Help! Where do I get my protein from on a plant-based diet?

A common concern from vegans, vegetarians or people on a plant-based diet is that they are afraid they won’t have enough protein intake in their diet. This argument is also used a lot by omnivores, “I won’t cut back on my meat intake because I need my protein” is an often-heard argument.

When I started VegMeUp a plant-based food-kit service I was well aware that we did not only get our protein from meat intake. There are plenty more sources to get our proteins from. However, I was not always sure about which plants and or beans would give you the quantity that you need for you daily protein intake.

Is it really true that vegans or people on a plant-based diet really struggle to get enough proteins in their diet? For your piece of mind, protein deficiencies among vegetarians, vegans and people on a plant-based diet are far from being the norm. 99% of Australians get enough protein through the food they eat. This includes people on a plant-based and or vegan diet.

 

How much protein does a human body need?

This question can be a bit hard to answer since it will depend on your weight and if you are big on your sports/fitness or not. Sporters and especially sporting on a high level need greater tissue-repair and require more protein in general. So, would a plant-based diet be ok for people that frequently sport? This would include myself.

It turns out that it is perfectly possible to live a life full of sport and still enjoy a fully or partial plant-based diet without being short on proteins. Some famous sporters on a plant-based diet are: Novak Djokovic (Tennis), Ben Brown (AFL), Lewis Hamilton (Formula 1), James Wilks (MMA fighter) and there are many more examples.

The average adult needs around 40-60 grams of protein a day. That amounts to 0.8g protein per kilogram of body weight. This is regardless what diet you follow. Vegan, Plant-based or Omnivore.

I have sourced this information mainly from nutritionfacts.org from doctor M. Greger which I find to be a reliable source of information.

Why do we need protein?

We use it for building and maintaining muscle mass, but also for producing hormones, and even sometimes as a source of energy. “The main thing a lot of people don’t realise, is that every part of us is made from protein. Our skin, our muscles, our hair, everything, so if we don’t have enough protein then those body organs aren’t going to work properly”. Says Dr Luliano from the University of Melbourne.

Where can I find protein when I am on a plant-based/ vegan diet

We all know that we can find protein in meat, fish and dairy.

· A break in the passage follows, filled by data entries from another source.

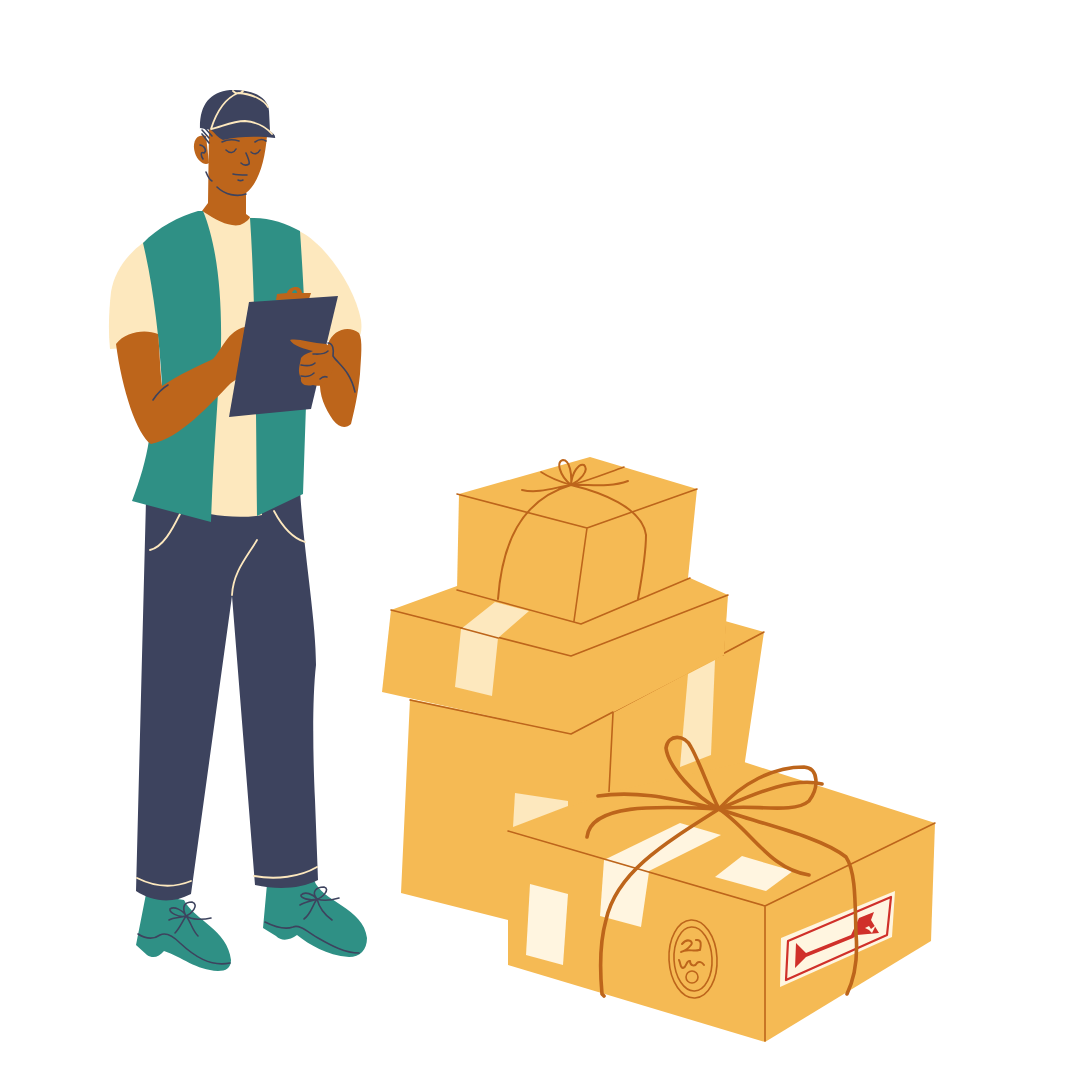
<!DOCTYPE html>
<html lang="en">
<head>
<meta charset="utf-8">
<title>Courier with parcels</title>
<style>
:root {
  --paper: #ffffff;
  --navy: #3d435e;
  --teal: #2f9085;
  --cream: #fde8be;
  --label: #fff5e0;
  --skin: #bd651b;
  --box: #f5ba54;
  --twine: #bd651b;
  --red: #d0302a;
}
html, body { margin: 0; background: var(--paper); }
body { width: 1072px; height: 1072px; overflow: hidden; }
svg { display: block; width: 1072px; height: 1072px; }
.navy { fill: var(--navy); }
.teal { fill: var(--teal); }
.cream { fill: var(--cream); }
.label { fill: var(--label); }
.skin { fill: var(--skin); }
.box { fill: var(--box); }
.red { fill: var(--red); }
.edge, .twine, .ink, .seam, .frame { fill: none; stroke-linecap: round; stroke-linejoin: round; }
.edge { stroke: var(--twine); stroke-width: 1.6; }
.twine { stroke: var(--twine); stroke-width: 3.6; }
.thin { stroke-width: 2; }
.ink { stroke: var(--navy); stroke-width: 1.6; }
.seam { stroke: var(--cream); stroke-width: 1.8; }
.frame { stroke: var(--red); stroke-width: 2.2; }
</style>
</head>
<body>
<svg viewBox="0 0 1072 1072" role="img" aria-label="A courier checks a clipboard beside a stack of parcels">

  <g id="courier">
    <g id="shoes">
      <path class="teal" d="M146 894L184 900C194 920 228 930 231 960C231 968 226 971 218 971C196 970 182 957 164 951C159 957 153 959 147 955L136 945Z"/>
      <path class="ink" d="M138 934C146 939 153 940 160 935C166 932 172 935 180 943C194 956 210 967 230 963"/>
      <path class="teal" d="M267 884L314 880C322 902 364 908 367 938C367 950 360 957 349 957C326 955 310 945 297 935C290 940 282 942 276 936L263 928Z"/>
      <path class="ink" d="M265 922C275 927 285 930 293 927C300 924 309 933 318 938C332 946 345 953 359 953"/>
      <g id="laces">
        <path class="ink" d="M169 920C174 917 180 918 186 916C178 918 169 912 170 909C174 906 183 910 186 916C181 906 185 902 192 902C200 905 191 914 186 916C192 920 203 920 211 918M186 916C182 922 180 928 175 933M186 916C191 922 192 930 198 936"/>
        <path class="ink" d="M300 905C305 902 312 901 317 899C309 901 300 898 301 895C305 891 313 894 317 899C311 892 316 887 324 887C331 889 322 898 317 899C323 901 332 900 339 898M317 899C312 906 311 914 304 919M317 899C319 907 325 915 332 920"/>
      </g>
    </g>

    <g id="trousers">
      <path class="navy" d="M147 500L300 490C304 555 316 620 316 665C312 700 313 760 315 800L318 880C300 889 278 890 255 885L232 596L191 894C172 904 153 902 136 891L146 500Z"/>
      <path class="seam" d="M137 878C155 887 174 888 191 881M254 876C276 880 300 877 317 867M257 540C247 557 233 572 232 595M180 514C172 530 163 547 150 550M274 511C282 526 292 538 305 542"/>
    </g>

    <g id="shirt">
      <path class="cream" d="M200 212L254 218L262 515C246 518 226 517 210 514Z"/>
      <path class="cream" d="M144 242C124 257 114 274 111 292C109 310 108 330 110 349L162 346L170 262Z"/>
      <path class="cream" d="M299 231C326 244 355 288 361 320C363 336 358 342 350 343L302 338Z"/>
    </g>

    <g id="head">
      <path class="skin" d="M209 128L208 203L202 211C218 221 229 227 240 225C246 223 250 218 250 217L246 214V193C259 183 265 160 267 136L200 127Z"/>
      <path class="skin" d="M206 136C195 133 192 144 195 153C198 162 205 166 209 163Z"/>
      <path class="ink" d="M200 145C205 146 207 151 204 153C200 151 201 156 203 159M206 172C208 177 210 180 212 181M217 187C225 195 237 197 246 194M202 130L209 138M202 134L209 143M203 126L212 136"/>
      <g id="face">
        <path class="ink" d="M222 142C228 139 233 139 239 141M255 142C259 139 263 139 266 141M226 150C230 154 234 153 236 149M251 152C254 155 258 154 260 150M246 153C248 158 250 162 249 164C246 166 243 165 241 163M233 174C237 175 243 175 247 175M238 180C240 181 241 181 243 180"/>
      </g>
    </g>

    <g id="cap">
      <path class="navy" d="M200 130C199 106 209 92 230 90C249 89 268 95 269 111L270 131C273 133 276 136 275 138C260 136 238 136 223 140C218 138 215 133 211 130L200 128Z"/>
      <path class="seam" d="M211 129C217 110 226 98 238 93C253 94 264 100 268 107M211 129C221 127 232 121 245 121C257 122 266 127 272 134M233 91C236 94 240 94 243 91"/>
    </g>

    <g id="vest">
      <path class="teal" d="M203 211C216 242 222 290 221 345C218 400 213 460 211 522L132 501C140 480 146 460 149 440L162 384C159 335 153 285 143 243C157 228 180 216 198 211Z"/>
      <path class="teal" d="M250 218C268 217 286 223 300 231C304 290 307 350 306 405L303 494L257 516C256 420 256 310 250 218Z"/>
    </g>

    <g id="arms">
      <path class="skin" d="M116 344C126 331 146 329 158 334C160 354 160 370 162 386C180 374 198 366 213 359C221 351 228 330 245 327L250 370L231 383C210 404 181 438 151 444C137 435 122 390 116 344Z"/>
      <path class="ink" d="M153 400C157 394 161 389 168 385"/>
      <path class="skin" d="M328 344C333 329 349 325 359 333C363 340 361 357 360 374C358 395 354 412 351 424C346 429 339 428 333 420C325 408 319 396 320 380Z"/>
    </g>

    <g id="clipboard">
      <path class="skin" d="M277 294L287 293C288 287 301 283 302 293L311 293L309 299L276 300ZM292 293L297 293C297 289 293 289 292 293Z" fill-rule="evenodd"/>
      <path class="navy" d="M249 302L338 296L311 409L229 417Z"/>
    </g>

    <g id="writing-hand">
      <path class="skin" d="M290 340C297 338 311 343 326 344C334 348 334 358 334 364C333 373 329 377 327 381C325 385 319 387 313 385C304 387 300 383 301 378C297 371 300 365 301 358C304 354 309 353 313 351C305 349 293 346 290 340Z"/>
      <path class="ink" d="M313 354C318 354 324 355 328 351M301 365C306 366 312 366 315 363M301 376C306 377 311 376 314 373M328 343C333 343 334 350 333 356C338 364 350 370 355 392M327 377C324 376 322 377 320 379"/>
    </g>
  </g>

  <g id="parcels">
    <g id="tall-box">
      <path class="box" d="M410 699L571 733L715 621L725 621L764 632L744 768L610 925L508 920L401 893Z"/>
      <path class="edge" d="M613 713L609 792M725 621L723 655M764 632L613 712"/>
      <path class="cream" d="M688 674L715 660L711 755L680 767Z"/>
      <path class="cream" d="M515 793L568 801V806L513 827Z"/>
    </g>

    <g id="lidded-box">
      <path class="box" d="M391 610L457 586L690 578L728 595L724 655L571 734L382 692Z"/>
      <path class="edge" d="M391 610L571 656L728 595M410 700L571 734L613 712"/>
      <path class="cream" d="M495 602L529 611L498 638L492 696L455 687L461 629Z"/>
      <path class="edge" d="M461 628L498 638"/>
    </g>

    <g id="small-box">
      <path class="box" d="M459 494L590 457L697 489L688 578L581 624L457 590Z"/>
      <path class="edge" d="M457 494L587 528L697 489M587 528L574 621M457 590L581 624L690 578"/>
      <path class="edge" d="M541 472C550 478 561 482 571 485C590 480 607 473 624 467"/>
      <path class="twine thin" d="M571 485C559 475 556 461 563 460C570 460 572 475 571 485C572 472 579 463 584 465C590 471 579 481 571 485C556 487 539 494 522 490M571 485C588 484 609 488 628 481M571 485C520 500 502 545 498 599M571 485C600 492 642 507 646 535C646 555 642 577 638 599"/>
    </g>

    <g id="large-box">
      <path class="box" d="M508 830L609 792L744 762L935 823L931 941L765 1042L508 965Z"/>
      <path class="label" d="M680 823L721 835L647 872L604 860Z"/>
      <path class="label" d="M604 860L649 872L641 927L600 916Z"/>
      <path class="label" d="M530 884L568 894L563 965L526 955Z"/>
      <path class="label" d="M742 856L793 871L766 891L715 877Z"/>
      <path class="edge" d="M508 831L765 906L935 823M765 906V1041"/>

      <g id="stamp">
        <g class="edge">
          <ellipse cx="693" cy="959" rx="24" ry="39" transform="rotate(-3 693 959)"/>
          <ellipse cx="693" cy="959" rx="19" ry="32" transform="rotate(-3 693 959)"/>
        </g>
        <path class="twine thin" d="M682 944C688 937 694 942 691 945C688 949 684 951 681 952C687 948 694 952 699 950M696 940C702 939 701 945 700 950M679 960C681 964 680 968 683 968C687 967 686 960 690 961C690 966 695 967 697 963C699 961 702 962 704 965"/>
        <circle class="edge" cx="692" cy="977" r="6"/>
      </g>

      <g id="fragile-label">
        <path class="label" d="M781 938L895 891L892 937L780 987Z"/>
        <path class="frame" d="M788 941L891 897L887 935L786 980Z"/>
        <path class="red" d="M796 943L806 953L851 935L859 918L874 912L871 920L879 933L857 935L853 938L806 957L795 968Z"/>
        <path class="label" d="M865 928L869 926L871 929L876 925L872 933L869 930Z"/>
      </g>

      <g id="bow">
        <path class="twine" d="M719 809C695 797 668 766 666 748C668 734 685 734 691 747C701 765 708 788 719 809C742 783 773 767 804 767C819 768 819 788 809 801C793 815 748 803 719 809"/>
        <path class="twine" d="M719 809C687 803 644 789 598 796M719 809C668 807 591 801 587 837M719 809C748 797 791 776 822 784M719 809C751 830 769 869 809 875"/>
        <path class="twine" d="M719 809C660 846 616 874 606 920C599 945 600 972 602 994L604 996M719 809C757 823 820 836 846 857C856 872 855 904 856 934C858 957 855 977 847 994"/>
      </g>
    </g>
  </g>
</svg>
</body>
</html>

But what if I am on a plant-based/ vegan diet? And how does that compare to the above options. The good news is there are plenty of great plant-based options to get you proteins from. And remember *the average person only needs somewhere between 40 and 60 grams of protein per day.

40-60 grams is not that much… is it? No, it is not especially if you know 100 grams (less than half a cup) of soybeans (tofu, tempeh, edamame) consists of between 10 – 19 grams of protein. This would already be a quarter of your daily intake.

What plant-based products consist a lot of protein?

  • Seitan 25 grams of protein per 100-gram servings
  • Tofu and tempeh  between 10-19 grams of protein per 100-gram servings
  • Peanut Butter 25 grams of protein per 100-gram servings
  • Lentils 9 grams of protein per 100-gram servings
  • Chickpeas and other beans 7 grams of proteins per 100-gram servings
  • Nutritional yeast 14 grams of proteins per 25-gram servings
  • Spelt and Teff 5 grams of proteins per 100-gram servings
  • Green Peas and Quinoa 4 grams of proteins per 100-gram servings
  • Soymilk 5 grams per 100 ml serving

Other good sources are: Chia seeds, Flaxseeds, Oats, Wild rice, Nuts, Broccoli, Spinach, Sweet Potato

As you can see there are plenty of options to get your proteins into your plant-based/ vegan diet. At VegMeUp a fully plant-based meal kit service we always make sure to place several well-balanced dishes on the menu, this includes dishes that cover your proteins.

Conclusion

It is fairly easy to stay on top of your protein intake by following a plant-based or vegan diet. If you are a fanatic sporter or athlete it might be worth looking into some professional guidelines around food intake. There is a big variety of food available that can help you stay on top of your protein intake. Play around and try different things that work for you.

If you are interested in what VegMeUp has on the menu please click here

 

With Love,

Jimmy